HAVANA – Traditional guayabera shirts with “cold shoulders,” fabrics crocheted with alluring transparencies, silver belt buckles and jewelry shaped like white ginger, Cuba’s national flower, are among the eye-catching creations on show during Havana’s 3rd Fashion Week, an event highlighting fashion design Made in Cuba.
Until next Sunday, the former Tobacco and Timber Warehouse in Old Havana will feature a large catwalk where Cuban taste, fantasy and practicality are on parade, along with other creations like jackets that might not be terribly suitable for the Cuban climate.
The Fashion Week program brings together young artists and veterans like Elsa Ruiz, who for decades has used the tie-dye technique to creatively color fabrics like flimsy cotton and chiffon.
“I’ve been doing this since the 1980s. It’s like playing with inks and tonalities,” she told EFE after presenting her collection full of cheerful tones, sheer fabrics and “cold shoulders,” almost a necessity in a country where summer seems forever.
Ruiz speaks up for “fashion made in Cuba for Cuba” that is adapted to the tastes and needs of the island’s “climate and light.”
The public seemed to agree, judging by the way it applauded fashionista Maya Sierra, who “undressed” her models with delicate and suggestive dresses and pant suits made with the traditional crocheting technique.
Also roundly applauded were the designs of young Yamara Arcia, who modernized Cuba’s traditional guayabera shirt, which in the last century was part of everyday menswear but which is now reserved for special occasions, being somewhat pricey.
“The idea was to create a more modern image while keeping it very Cuban... to rescue this typical article while making it much more contemporary with both men’s and women’s versions,” she told EFE.

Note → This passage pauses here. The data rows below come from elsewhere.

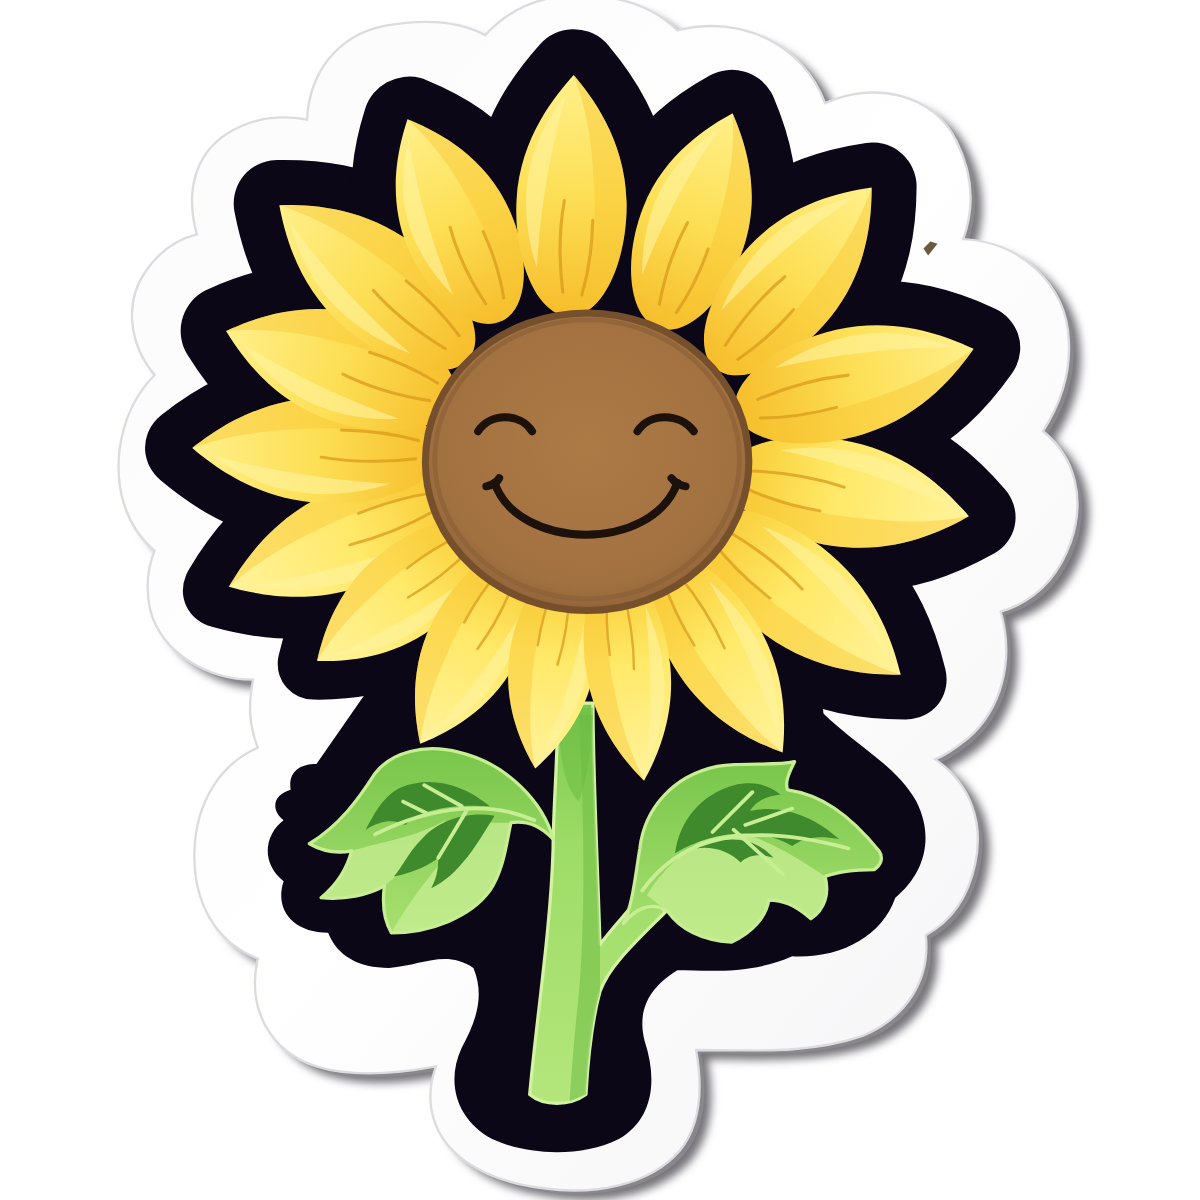
<!DOCTYPE html>
<html lang="en">
<head>
<meta charset="utf-8">
<title>Smiling sunflower sticker</title>
<style>
  :root {
    --paper: #ffffff;
    --ink: #0b0717;
    --edge: #dcdce0;
    --shadow: #77757a;
    --petal-light: #fff3a0;
    --petal-mid: #fde35a;
    --petal-deep: #f7c32f;
    --petal-line: #d99a1c;
    --disc: #a4733f;
    --disc-light: #b0804a;
    --disc-rim: #76502d;
    --face: #1d110c;
    --leaf: #8fd25c;
    --leaf-light: #c8ee94;
    --leaf-dark: #3f8a2c;
    --stem: #97d961;
    --stem-light: #d3f3a2;
  }
  html, body { margin: 0; width: 1200px; height: 1200px; overflow: hidden; background: var(--paper); }
  .sticker { display: block; width: 1200px; height: 1200px; }
  .die-cut { fill: url(#paper-sheen); stroke: var(--edge); stroke-width: 1; }
  .cast-shadow { fill: var(--shadow); filter: url(#soft); }
  .contact-shadow { fill: #8f8d92; opacity: .75; }
  .ink-outline { fill: var(--ink); stroke: var(--ink); stroke-width: 38; stroke-linejoin: round; }
  .ink-base { fill: var(--ink); }
  .petals-warm { fill: url(#petal-warm); }
  .petals-pale { fill: url(#petal-pale); }
  .facet { fill: var(--petal-deep); opacity: .42; }
  .glow { fill: var(--petal-light); opacity: .6; }
  .crease { fill: none; stroke: var(--petal-line); stroke-width: 1.3; stroke-linecap: round; opacity: .75; }
  .disc { fill: url(#disc-tone); stroke: var(--disc-rim); stroke-width: 3; }
  .disc-inner { fill: none; stroke: #8c6137; stroke-width: 2; opacity: .7; }
  .face { fill: none; stroke: var(--face); stroke-width: 3.4; stroke-linecap: round; stroke-linejoin: round; }
  .leaf { fill: url(#leaf-tone); stroke: var(--leaf-light); stroke-width: 1.4; stroke-linejoin: round; }
  .leaf-shine { fill: var(--leaf-light); opacity: .75; }
  .leaf-dark { fill: var(--leaf-dark); }
  .vein { fill: none; stroke: var(--leaf-light); stroke-width: 1.6; stroke-linecap: round; }
  .stem { fill: url(#stem-tone); stroke: var(--stem-light); stroke-width: 1.4; stroke-linejoin: round; }
  .stem-shade { fill: #6dbb44; opacity: .55; }
</style>
</head>
<body>
<svg class="sticker" viewBox="0 0 512 512" role="img" aria-label="Sticker of a smiling sunflower with two leaves">
  <defs>
    <filter id="soft" x="-10%" y="-10%" width="120%" height="120%"><feGaussianBlur stdDeviation="1.8"/></filter>
    <linearGradient id="paper-sheen" x1="0" y1="0" x2="1" y2="1">
      <stop offset="0" stop-color="#fbfbfc"/><stop offset=".5" stop-color="#ffffff"/><stop offset="1" stop-color="#f3f3f5"/>
    </linearGradient>
    <linearGradient id="petal-warm" x1="0" y1="0" x2="0" y2="1">
      <stop offset="0" stop-color="#fff08a"/><stop offset=".5" stop-color="#fddf55"/><stop offset="1" stop-color="#f6bd2b"/>
    </linearGradient>
    <linearGradient id="petal-pale" x1="0" y1="0" x2="0" y2="1">
      <stop offset="0" stop-color="#fff39b"/><stop offset=".55" stop-color="#ffe968"/><stop offset="1" stop-color="#f8c931"/>
    </linearGradient>
    <radialGradient id="disc-tone" cx=".5" cy=".45" r=".58">
      <stop offset="0" stop-color="#ab7a45"/><stop offset=".8" stop-color="#a27140"/><stop offset="1" stop-color="#8b6037"/>
    </radialGradient>
    <linearGradient id="leaf-tone" x1="0" y1="0" x2="0" y2="1">
      <stop offset="0" stop-color="#79c64b"/><stop offset="1" stop-color="#a8e070"/>
    </linearGradient>
    <linearGradient id="stem-tone" x1="0" y1="0" x2="0" y2="1">
      <stop offset="0" stop-color="#7cc84e"/><stop offset=".35" stop-color="#9ddc66"/><stop offset="1" stop-color="#b4e67c"/>
    </linearGradient>

    <path id="petal-shape" d="M0-100C7-92 22-74 23-48C24-24 14 0 0 0C-14 0-24-24-23-48C-22-74-7-92 0-100Z"/>
    <g id="petal">
      <use href="#petal-shape"/>
      <path class="facet" d="M0-100C7-92 22-74 23-48C24-24 14 0 0 0C9-14 11-36 9-58C8-76 4-90 0-100Z"/>
      <path class="glow" d="M-3-92C-12-80-19-66-19-48C-19-38-17-28-14-20C-13-46-9-70-3-92Z"/>
      <path class="crease" d="M-3-10C-5-24-5-36-3-48M5-9C8-20 9-30 9-40"/>
    </g>

    <path id="die-cut" d="M207 15C218 3 231-2 247-2C265-2 279 3 289 13C316 6 343 19 352 44C374 34 399 41 408 60C415 74 416 88 411 102C435 103 455 121 456 145C457 160 452 173 445 184C459 195 463 213 457 231C451 248 440 257 427 261C433 282 427 303 413 315C408 319 404 322 399 324C414 334 420 351 416 369C413 383 406 393 395 399C397 418 387 434 368 442C345 450 320 448 297 448C300 465 299 480 290 491C277 506 253 510 232 507C206 504 187 492 184 473C183 466 184 461 186 455C170 458 151 460 135 455C116 449 105 431 110 409C92 402 82 385 83 362C84 342 94 326 110 319C106 309 106 300 108 290C89 290 69 279 64 260C62 250 63 242 66 235C54 225 49 209 51 192C53 177 59 167 66 160C55 147 53 129 62 116C68 107 76 102 84 100C79 82 83 66 97 57C108 50 120 49 131 51C132 31 144 15 164 11C181 8 196 9 207 15Z"/>

    <g id="upper-petals">
      <use href="#petal" transform="translate(188 193) rotate(271) scale(.98 1.06)"/>
      <use href="#petal" transform="translate(194 171) rotate(287) scale(1.02)"/>
      <use href="#petal" transform="translate(200 153) rotate(309) scale(1 1.04)"/>
      <use href="#petal" transform="translate(214 137) rotate(335) scale(1 .95)"/>
      <use href="#petal" transform="translate(243 135) rotate(1) scale(1.02 1.03)"/>
      <use href="#petal" transform="translate(281 140) rotate(19) scale(1 .97)"/>
      <use href="#petal" transform="translate(305 157) rotate(41) scale(1 1.02)"/>
      <use href="#petal" transform="translate(314 176) rotate(75) scale(1 1.05)"/>
    </g>
    <g id="lower-petals">
      <use href="#petal" transform="translate(310 202) rotate(100) scale(.98 1.05)"/>
      <use href="#petal" transform="translate(300 222) rotate(128) scale(.96 1.07)"/>
      <use href="#petal" transform="translate(195 211) rotate(248) scale(.92 1.05)"/>
      <use href="#petal" transform="translate(207 226) rotate(232) scale(.84 .91)"/>
      <use href="#petal" transform="translate(282 238) rotate(148) scale(.86 .98)"/>
      <use href="#petal" transform="translate(222 237) rotate(208) scale(.86 .91)"/>
      <use href="#petal" transform="translate(242 242) rotate(189) scale(.8 .87)"/>
      <use href="#petal" transform="translate(262 242) rotate(172) scale(.78 .92)"/>
    </g>
    <g id="petal-silhouettes">
      <use href="#petal-shape" transform="translate(188 193) rotate(271) scale(.98 1.06)"/>
      <use href="#petal-shape" transform="translate(194 171) rotate(287) scale(1.02)"/>
      <use href="#petal-shape" transform="translate(200 153) rotate(309) scale(1 1.04)"/>
      <use href="#petal-shape" transform="translate(214 137) rotate(335) scale(1 .95)"/>
      <use href="#petal-shape" transform="translate(243 135) rotate(1) scale(1.02 1.03)"/>
      <use href="#petal-shape" transform="translate(281 140) rotate(19) scale(1 .97)"/>
      <use href="#petal-shape" transform="translate(305 157) rotate(41) scale(1 1.02)"/>
      <use href="#petal-shape" transform="translate(314 176) rotate(75) scale(1 1.05)"/>
      <use href="#petal-shape" transform="translate(310 202) rotate(100) scale(.98 1.05)"/>
      <use href="#petal-shape" transform="translate(300 222) rotate(128) scale(.96 1.07)"/>
      <use href="#petal-shape" transform="translate(282 238) rotate(148) scale(.86 .98)"/>
      <use href="#petal-shape" transform="translate(222 237) rotate(208) scale(.86 .91)"/>
      <use href="#petal-shape" transform="translate(207 226) rotate(232) scale(.84 .91)"/>
      <use href="#petal-shape" transform="translate(195 211) rotate(248) scale(.92 1.05)"/>
    </g>
  </defs>

  <g id="backing">
    <use class="cast-shadow" href="#die-cut" transform="translate(5 4)"/>
    <use class="contact-shadow" href="#die-cut" transform="translate(2 1.5)"/>
    <use class="die-cut" href="#die-cut"/>
    <path d="M394 106l3-3 3 1-4 5z" fill="#6d5a3c"/>
  </g>

  <g id="ink-border">
    <use class="ink-outline" href="#petal-silhouettes"/>
    <path class="ink-base" d="M160 290L340 290C352 312 380 322 391 342C399 358 394 373 382 383C376 400 358 409 338 408C320 416 302 414 289 414C276 422 272 432 275 444C281 462 278 478 264 486C248 494 225 493 210 486C195 478 190 462 197 447C203 436 207 425 202 413C190 405 180 412 166 413C153 413 144 408 140 398C125 398 117 388 121 376C111 368 113 356 121 350C115 345 117 339 124 337C123 330 127 326 135 326Z"/>
  </g>

  <g id="stem-and-leaves">
    <path class="stem" d="M238 300C238 325 236 345 236 362C235 396 229 434 226 467C232 472 243 472 250 467C251 449 253 434 256 423C260 412 271 402 284 389L275 380C268 389 261 396 256 403C255 370 253 330 253 300Z"/>
    <path class="stem-shade" d="M247 302C249 345 250 388 247 424C245 442 244 456 243 470L250 467C251 449 253 434 256 423L256 403C255 370 253 330 253 302Z"/>
    <path class="stem-shade" d="M238 305L253 305C252 322 250 334 247 342C241 336 239 325 238 305Z"/>

    <g id="left-leaf">
      <path class="leaf" d="M236 358C232 343 217 326 196 321C181 317 167 321 160 330C153 341 145 352 132 360C139 364 145 364 150 363C148 371 143 378 137 383C147 384 157 382 164 378C163 386 164 393 167 398C184 398 201 391 209 380C215 371 216 360 218 351C226 350 231 353 236 358Z"/>
      <path class="leaf-shine" d="M150 363C164 359 178 357 190 350C183 361 173 371 164 378C157 382 147 384 137 383C143 378 148 371 150 363ZM167 398C174 385 188 367 203 351L218 351C216 360 215 371 209 380C201 391 184 398 167 398Z"/>
      <path class="leaf-dark" d="M209 344C197 334 183 331 171 336C163 340 160 347 156 354C164 349 169 350 173 352C179 345 194 343 209 344ZM211 348C199 346 187 350 180 358C174 364 171 371 168 374C178 372 183 369 187 366C187 372 186 375 184 379C196 373 203 361 211 348Z"/>
      <path class="vein" d="M228 350C210 342 186 343 160 356M197 344L181 335M199 346L187 366M182 347L172 342"/>
    </g>

    <g id="right-leaf">
      <path class="leaf" d="M266 394C270 386 271 374 273 362C275 345 287 331 306 327C318 325 330 327 339 325C336 331 335 334 336 337C350 339 362 347 375 363C377 366 376 369 373 371C365 371 357 372 352 374C354 381 352 388 346 392C339 386 334 384 328 384C327 391 321 398 312 402C299 401 290 396 285 389C278 384 271 388 266 394Z"/>
      <path class="leaf-shine" d="M276 382C283 370 297 358 310 353C324 357 338 364 352 374C354 381 352 388 346 392C339 386 334 384 328 384C327 391 321 398 312 402C299 401 290 396 285 389Z"/>
      <path class="leaf-dark" d="M288 364C290 350 299 339 313 335C322 333 328 335 333 339C325 340 322 343 320 346C333 343 347 348 358 358C347 356 342 358 338 361C325 353 305 354 288 364ZM297 362C309 356 322 357 330 366C324 364 319 365 316 368C311 363 304 361 297 362Z"/>
      <path class="vein" d="M274 380C287 362 310 348 362 362M304 355L321 338M318 352L338 345M313 354L334 373"/>
    </g>
  </g>

  <g id="flower-head">
    <ellipse class="ink-base" cx="250" cy="197" rx="78" ry="72"/>
    <use class="petals-pale" href="#lower-petals"/>
    <use class="petals-warm" href="#upper-petals"/>
    <ellipse class="disc" cx="250.500" cy="197" rx="69" ry="63.500"/>
    <ellipse class="disc-inner" cx="250.500" cy="196" rx="65" ry="59.500"/>
    <g class="face">
      <path d="M204 184C209 176 222 176 227 184"/>
      <path d="M272 184C277 176 290 176 296 184"/>
      <path d="M211 206C221 235 278 236 289 206"/>
      <path d="M207.500 207.500C210 207 212 206 213 204M286.500 204C288 206 290 207 292.500 207.500"/>
    </g>
  </g>
</svg>
</body>
</html>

With the opening of a private sector in this socialist economy, start-up enterprises like Clandestina have appeared, Cuba’s first fashion store and also the first on the island to market its designs around the world through its Web site.
We’re the first, but hopefully we’re not the last,” the Spaniard Leire Fernandez, founder of the project with Cuban designer Idania del Rio, told EFE.
According to Fernandez, the fact that the store offers products designed in Cuba and made in the USA is one more way “to overcome the obstacles” imposed by the fragile relations between the two countries, as well as offering “the chance for Cuban entrepreneurs to sell their products around the world,” something unheard of up to now.